START MATERIALS PROVIDED

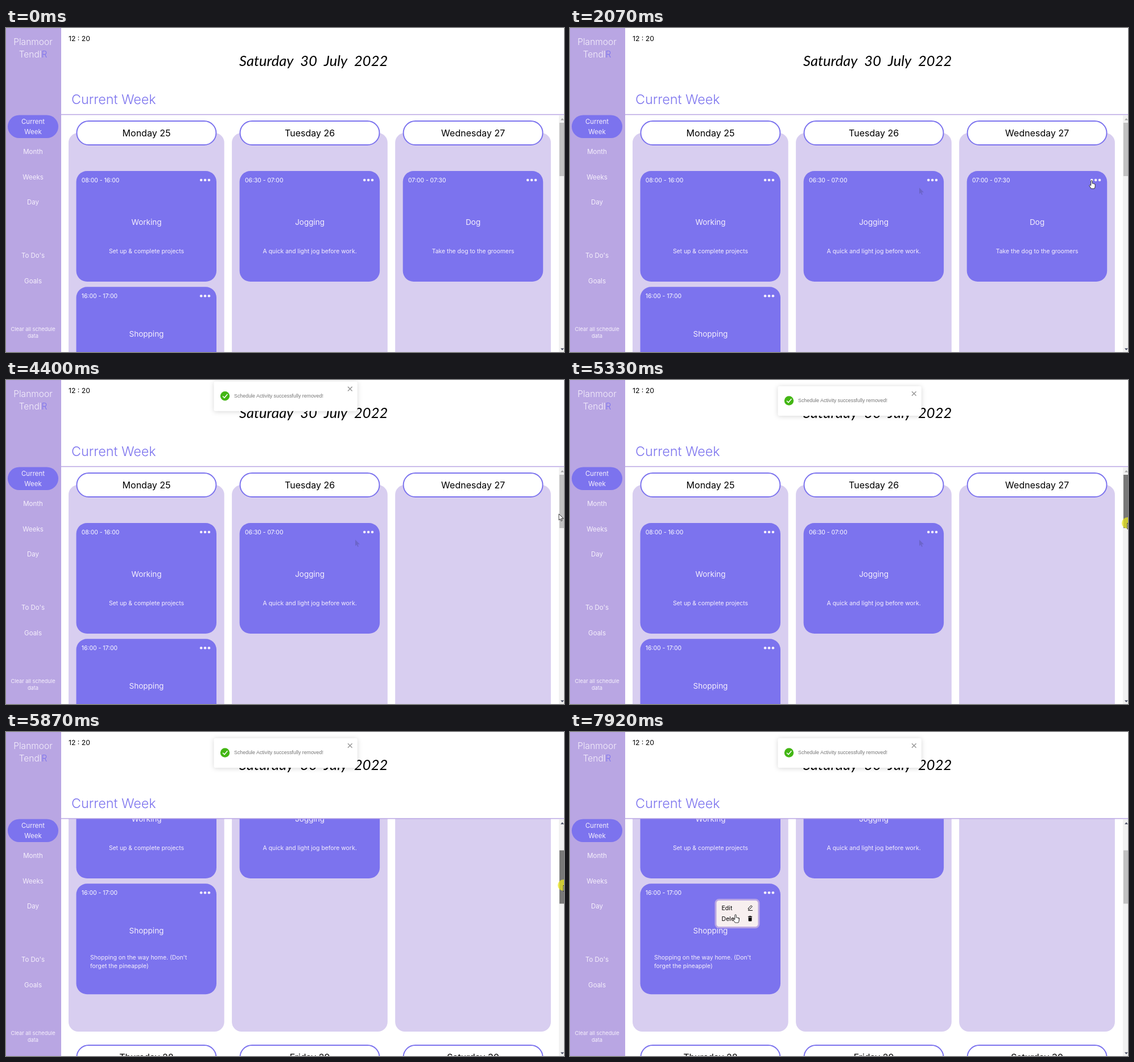
Write an HTML page that moves like this. It is 981x571 px and loops after 7.99 s.

```html
<!DOCTYPE html>
<html lang="en">
<head>
<meta charset="utf-8">
<title>Week schedule</title>
<style>
  html, body { margin: 0; width: 100%; height: 100%; overflow: hidden; background: #fff; }
  svg { display: block; width: 981px; height: 571px; font-family: Inter, "Open Sans", sans-serif; }
  .box { filter: drop-shadow(0 1px 4px rgba(0, 0, 0, .16)); }
</style>
</head>
<body>
<svg id="stage" viewBox="0 0 981 571"></svg>
<script>
const LOOP = 7990, STEP = 66.6;
const VIOLET = '#7c73ee', LILAC = '#b9a6e3', PALE = '#d8cef0', SOFT = '#f6f0fc';
const LEFT = 'text-anchor="start"', MID = 'text-anchor="middle"', LIGHT = ' font-weight="300"';

const text = (x, y, s, size, fill = SOFT, more = MID) =>
  `<text x="${x}" y="${y + size * .36}" font-size="${size}" fill="${fill}" ${more}>${s}</text>`;
const rect = (x, y, w, h, r, fill, more = '') =>
  `<rect x="${x}" y="${y}" width="${w}" height="${h}" rx="${r}" fill="${fill}" ${more}/>`;
const colX = i => 110 + 287.1 * i;
const cardX = i => colX(i) + 13.5;

const week = (y, names) => names.map((name, i) =>
  rect(colX(i), y + 22, 273.7, 532, 17, PALE) +
  rect(colX(i) + 14.4, y + 1, 245, 42, 21, '#fff', `stroke="${VIOLET}" stroke-width="2"`) +
  text(colX(i) + 137, y + 22, name, 16, '#000')).join('');

function card(col, y, hours, title, titleY, note, id) {
  const x = cardX(col);
  const dots = [0, 1, 2].map(i => `<circle cx="${x + 219.6 + 6.9 * i}" cy="${y + 16}" r="2.3" fill="${SOFT}"/>`).join('');
  return `<g id="${id}">` + rect(x, y, 246.5, 195, 19, VIOLET) + dots +
    text(x + 9.3, y + 16, hours, 10.4, '#fff', LEFT) +
    text(x + 123.5, y + titleY, title, 13.5) + note + '</g>';
}
const note = (col, s) => text(colX(col) + 137, 393, s, 10.4);

const links = (y, names) => names.map((s, i) => text(47.5, y + 44.6 * i, s, 11.5)).join('');
const sidebar = rect(0, 0, 97, 571, 0, LILAC) + rect(3, 153.5, 89, 40.5, 20.2, VIOLET) +
  text(47.5, 24, 'Planmoor', 15.5, SOFT, MID + LIGHT) +
  text(47.5, 46.5, `Tendl<tspan fill="${VIOLET}">R</tspan>`, 15.5, SOFT, MID + LIGHT) +
  text(47.5, 165, 'Current', 11.5) + text(47.5, 182.5, 'Week', 11.5) +
  links(218, ['Month', 'Weeks', 'Day']) + links(401.3, ["To Do's", 'Goals']) +
  text(47.5, 530.5, 'Clear all schedule', 9.3) + text(47.5, 543, 'data', 9.3);

const header = text(110, 18.5, '12 : 20', 12.2, '#000', LEFT) +
  text(410, 58, 'Saturday 30 July 2022', 25.5, '#000',
    LEFT + ' font-family="Lato, sans-serif" font-style="italic" word-spacing="6.5"') +
  text(115, 125.5, 'Current Week', 23.3, VIOLET, LEFT + LIGHT);

const menu = `<g id="menu">` +
  rect(1.5, 1.5, 76, 49, 6, '#f7efef', `stroke="${LILAC}" stroke-width="3"`) +
  text(12, 16, 'Edit', 10.6, '#000', LEFT) + text(12, 35, 'Delete', 10.6, '#000', LEFT) +
  `<path d="M58.5 20.5H66.5M59 18.5V16.5L64 11.8 65.8 13.6 61 18.5Z" fill="none" stroke="#000"/>
   <path d="M58.6 31.5H65.6M60.8 30.7H63.4" stroke="#000" stroke-width="1.3"/>
   <path d="M59.2 33H65V38.4Q65 39.5 64 39.5H60.2Q59.2 39.5 59.2 38.4Z"/></g>`;

const board = `<clipPath id="view"><rect x="97" y="153" width="884" height="418"/></clipPath>
  <g clip-path="url(#view)"><g id="board">` +
  week(163, ['Monday 25', 'Tuesday 26', 'Wednesday 27']) +
  week(740, ['Thursday 28', 'Friday 29', 'Saturday 30']) +
  card(0, 252, '08:00 - 16:00', 'Working', 90, note(0, 'Set up &amp; complete projects'), 'work') +
  card(1, 252, '06:30 - 07:00', 'Jogging', 90, note(1, 'A quick and light jog before work.'), 'jog') +
  card(2, 252, '07:00 - 07:30', 'Dog', 90, note(2, 'Take the dog to the groomers'), 'dog') +
  card(0, 456.3, '16:00 - 17:00', 'Shopping', 83,
    text(148, 586, "Shopping on the way home. (Don't", 10.4, SOFT, LEFT) +
    text(148, 601, 'forget the pineapple)', 10.4, SOFT, LEFT), 'shop') +
  menu + '</g></g>' + rect(97, 151.8, 884, 1.5, 0, LILAC);

const scrollbar = rect(972, 154, 9, 417, 0, '#f1f1f1') + rect(973, 167, 8, 94, 0, '#c1c1c1', 'id="thumb"') +
  '<path id="up" d="M975 162.5L978 159 981 162.5Z"/><path d="M975 564.5L978 568 981 564.5Z" fill="#454a60"/>';

const toast = `<g id="toast"><g class="box">${rect(365.5, 11, 252.3, 52, 3, '#fff')}</g>
  <circle cx="385" cy="36.5" r="8.2" fill="#43b614"/>
  <path d="M381 36.8L384 39.6 389.4 33.2" fill="none" stroke="#fff" stroke-width="1.5"/>
  <path d="M601 20.2L608.6 27.8M608.6 20.2L601 27.8" stroke="#999" stroke-width="1.5"/>` +
  text(401, 36.2, 'Schedule Activity successfully removed!', 8.9, '#757575',
    LEFT + ' font-family="Liberation Sans, Arial, sans-serif"') + '</g>';

const ARROW = 'M0 0V11L2.5 8.7 4.2 12.5 5.9 11.7 4.2 8.1H8Z';
const HAND = 'M-1.2 8.5V1a1.2 1.2 0 0 1 2.4 0V5q1.2-.6 1.7.3 1.2-.5 1.7.5 1.6-.3 1.6 1.2V10q0 2-1.2 4H-.8Q-2.5 11.5-4.2 8.6-3.6 6.8-1.2 8.5Z';

document.getElementById('stage').innerHTML = header + board + scrollbar + sidebar + toast +
  `<path id="ghost" d="${ARROW}" transform="translate(614 281.5)" fill="#4a4680" opacity=".32"/>
   <g id="cursor"><circle id="press" r="10" fill="#e8e41e" opacity=".75"/>
   <path id="pointer" fill="#fff" stroke="#222" stroke-width=".9" stroke-linejoin="round"/></g>`;

const set = (id, name, value) => document.getElementById(id).setAttribute(name, value);
const show = (id, on) => set(id, 'display', on ? 'inline' : 'none');
const move = (id, x, y) => set(id, 'transform', `translate(${x} ${y})`);
const within = (t, ...spans) => spans.some(([a, b]) => t >= a && t < b);
const progress = (t, a, b) => Math.min(1, Math.max(0, (t - a) / (b - a)));
const smooth = p => (1 - Math.cos(Math.PI * p)) / 2;

// pointer moves: start, end, x, y reached
const MOVES = [
  [460, 590, 610, 320], [850, 1050, 565, 220], [1050, 1260, 686, 279], [1440, 2050, 917, 269],
  [2470, 3180, 864, 312], [4240, 4390, 972, 236], [4440, 4600, 980, 252], [5590, 5860, 980, 270],
  [6220, 6330, 388, 314], [6640, 6990, 357, 284], [7380, 7900, 291, 322]
];

function pointerAt(t) {
  let x = 816, y = 507;
  for (const [a, b, toX, toY] of MOVES) {
    const p = smooth(progress(t, a, b));
    x += (toX - x) * p;
    y += (toY - y) * p;
  }
  return [x, y];
}

// damped swing after the drop from above
function bounce(p) {
  const swing = Math.max(0, (p - .6) / .15);
  return p < 1 ? 20 * Math.cos(Math.PI * swing) * .4 ** swing : 0;
}

function draw(t) {
  const tick = Math.floor((t + 14) / STEP) * STEP;
  const offset = 189 * (1 - (1 - progress(tick, 5488, 5860)) ** 2);
  move('board', 0, -offset);
  set('thumb', 'y', 167 + offset / 4.55);
  set('thumb', 'fill', within(t, [5330, 6000]) ? '#787878' : within(t, [4880, 6260]) ? '#a8a8a8' : '#c1c1c1');
  set('up', 'fill', offset ? '#454a60' : '#a3a3a3');

  show('dog', t < 3940);
  show('menu', within(t, [2470, 3940], [7400, LOOP]));
  move('menu', cardX(t < 5000 ? 2 : 0) + 131, t < 5000 ? 279 : 483);

  show('toast', t >= 4270);
  move('toast', 0, bounce((tick - 3877) / 700));

  show('ghost', within(t, [1260, 5670]));
  show('cursor', t >= 460);
  show('press', within(t, [2270, 2470], [3670, 3940], [5330, 6000], [7190, 7400]));
  move('cursor', ...pointerAt(tick + 14));
  set('pointer', 'd', within(t, [2000, 2540], [3280, 3940], [6930, 7470], [7780, LOOP]) ? HAND : ARROW);
}

const start = performance.now();
function frame() {
  draw((performance.now() - start) % LOOP);
  requestAnimationFrame(frame);
}
frame();
</script>
</body>
</html>
```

END MATERIALS PROVIDED

Search the data above for "width" and copy every line where it turns up.

  html, body { margin: 0; width: 100%; height: 100%; overflow: hidden; background: #fff; }
  svg { display: block; width: 981px; height: 571px; font-family: Inter, "Open Sans", sans-serif; }
  `<rect x="${x}" y="${y}" width="${w}" height="${h}" rx="${r}" fill="${fill}" ${more}/>`;
  rect(colX(i) + 14.4, y + 1, 245, 42, 21, '#fff', `stroke="${VIOLET}" stroke-width="2"`) +
  rect(1.5, 1.5, 76, 49, 6, '#f7efef', `stroke="${LILAC}" stroke-width="3"`) +
   <path d="M58.6 31.5H65.6M60.8 30.7H63.4" stroke="#000" stroke-width="1.3"/>
const board = `<clipPath id="view"><rect x="97" y="153" width="884" height="418"/></clipPath>
  <path d="M381 36.8L384 39.6 389.4 33.2" fill="none" stroke="#fff" stroke-width="1.5"/>
  <path d="M601 20.2L608.6 27.8M608.6 20.2L601 27.8" stroke="#999" stroke-width="1.5"/>` +
   <path id="pointer" fill="#fff" stroke="#222" stroke-width=".9" stroke-linejoin="round"/></g>`;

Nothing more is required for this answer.